When it’s desirable to enhance a concrete surface by making it more slip resistant, a variety of sealer additives can be used. In order to be effective, the gritty additive must poke above the level of the sealer and through any standing water or contamination to engage with the sole of the shoe or a crutch tip. The tiny projections of the grit are known as asperities. Jagged asperities can be more effective at keeping a shoe from slipping, but round particles can be embedded more firmly in the sealer, so additive manufacturers have put considerable effort into working toward an ideal compromise.
Additives can be broadly classified into polymer and mineral types. Acrylic polymer additives are synthetic granules that can be manufactured in round or flake shapes. Suitable for residential or light commercial applications, they have a shorter lifespan of contributing slip resistance than the mineral types because they are softer and they wear down. Because they are lightweight, they are easy to apply — simply mix in the recommended proportion of granules with the sealer and apply. The product will clog most sprayers, so the sealer will need to be rolled on. Polymer additives are clear to pale white in color so they offer minimum impact on the appearance of a surface.
Mineral additives include glass, quartz and silica sands, and bleached aluminum oxide. These materials are significantly harder than synthetics and will stand up to heavier traffic for more years. Aluminum oxide is considered the ultimate material for heavy duty slip resistance. Each type of additive is available in a variety of mesh sizes for a different fineness of grit, yielding a different texture and different SCOF on the finished floor. Most minerals are too heavy to be suspended in sealer by mixing in and must be broadcast on the floor. Most contractors recommend applying sealer, broadcasting the additive, and then applying a second layer of sealer. The additive is often applied with a roller, although experienced installers can sometimes achieve good results with a shaker can or even broadcasting by hand. Mineral additives are typically more opaque than polymers, so they affect the appearance of a surface more.
No matter what additive is chosen for the application, it is important to make sure that it is properly applied so that 30 percent to 50 percent of the particle is embedded in the resin matrix. If not enough of the particle is embedded, it may become dislodged over time. If too much resin is applied, not enough of the particle will form asperities to contribute to slip resistance. For example, 60 mesh aluminum oxide has a height of approximately 10 mils and needs to be embedded in 3 to 5 mils of resin.
The textured surface of a floor with slip-resistant additives should not be difficult to maintain. No special care is required. In food surface areas that become contaminated with grease, a standard floor maintenance program should involve scrubbing with a floor machine using an aggressive black pad or nylogrit brush with a good commercial degreaser. Custodians should rinse the floor well to remove any detergent residue and either vacuum the rinse water or flush it down the drain.

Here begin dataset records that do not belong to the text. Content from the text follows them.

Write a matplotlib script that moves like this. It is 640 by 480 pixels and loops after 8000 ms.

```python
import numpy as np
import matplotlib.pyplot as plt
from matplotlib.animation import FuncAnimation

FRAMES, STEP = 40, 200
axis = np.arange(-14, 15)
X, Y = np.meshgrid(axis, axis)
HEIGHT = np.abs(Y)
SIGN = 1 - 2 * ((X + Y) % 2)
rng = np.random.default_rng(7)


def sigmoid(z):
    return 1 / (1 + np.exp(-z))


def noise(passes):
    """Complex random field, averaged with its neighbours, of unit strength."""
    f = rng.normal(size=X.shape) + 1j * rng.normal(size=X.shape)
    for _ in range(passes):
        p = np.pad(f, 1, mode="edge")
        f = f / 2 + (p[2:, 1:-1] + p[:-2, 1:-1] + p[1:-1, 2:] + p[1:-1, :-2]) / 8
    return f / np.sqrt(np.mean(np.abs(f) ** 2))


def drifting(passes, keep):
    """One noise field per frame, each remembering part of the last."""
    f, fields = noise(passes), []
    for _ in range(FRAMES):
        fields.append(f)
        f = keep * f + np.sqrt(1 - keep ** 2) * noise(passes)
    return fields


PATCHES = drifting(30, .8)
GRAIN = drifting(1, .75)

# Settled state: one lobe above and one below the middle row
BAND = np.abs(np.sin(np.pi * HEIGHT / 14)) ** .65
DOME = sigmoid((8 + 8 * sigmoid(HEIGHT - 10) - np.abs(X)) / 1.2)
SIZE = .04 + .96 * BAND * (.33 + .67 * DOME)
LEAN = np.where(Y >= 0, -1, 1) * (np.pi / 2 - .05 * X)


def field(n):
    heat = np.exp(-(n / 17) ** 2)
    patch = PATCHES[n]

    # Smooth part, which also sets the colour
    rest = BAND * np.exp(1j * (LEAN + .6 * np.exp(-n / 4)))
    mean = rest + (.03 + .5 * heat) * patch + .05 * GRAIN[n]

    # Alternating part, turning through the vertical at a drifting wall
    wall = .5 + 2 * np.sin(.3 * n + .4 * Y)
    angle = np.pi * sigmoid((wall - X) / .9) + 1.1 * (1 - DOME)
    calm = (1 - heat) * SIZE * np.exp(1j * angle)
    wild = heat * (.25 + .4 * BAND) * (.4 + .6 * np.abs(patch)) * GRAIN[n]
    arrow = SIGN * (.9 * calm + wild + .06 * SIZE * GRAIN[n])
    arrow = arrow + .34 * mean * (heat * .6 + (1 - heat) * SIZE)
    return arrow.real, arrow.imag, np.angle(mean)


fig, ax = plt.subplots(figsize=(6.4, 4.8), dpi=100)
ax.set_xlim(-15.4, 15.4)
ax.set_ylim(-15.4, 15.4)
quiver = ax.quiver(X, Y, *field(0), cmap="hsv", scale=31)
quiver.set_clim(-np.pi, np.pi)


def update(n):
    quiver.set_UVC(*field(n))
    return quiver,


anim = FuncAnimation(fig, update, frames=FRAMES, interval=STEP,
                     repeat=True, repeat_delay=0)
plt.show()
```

Contractors that seal concrete floors need to become familiar with slip resistance issues for their own self protection as well as for the benefit of their customers. Investigate and choose an instrument or test lab service for measuring SCOF, develop competence at selecting and applying additives that enhance slip resistance, and keep up to date with new products and procedures in the industry. The result will be wisely managed liability and better safety for users who walk on the finished floors.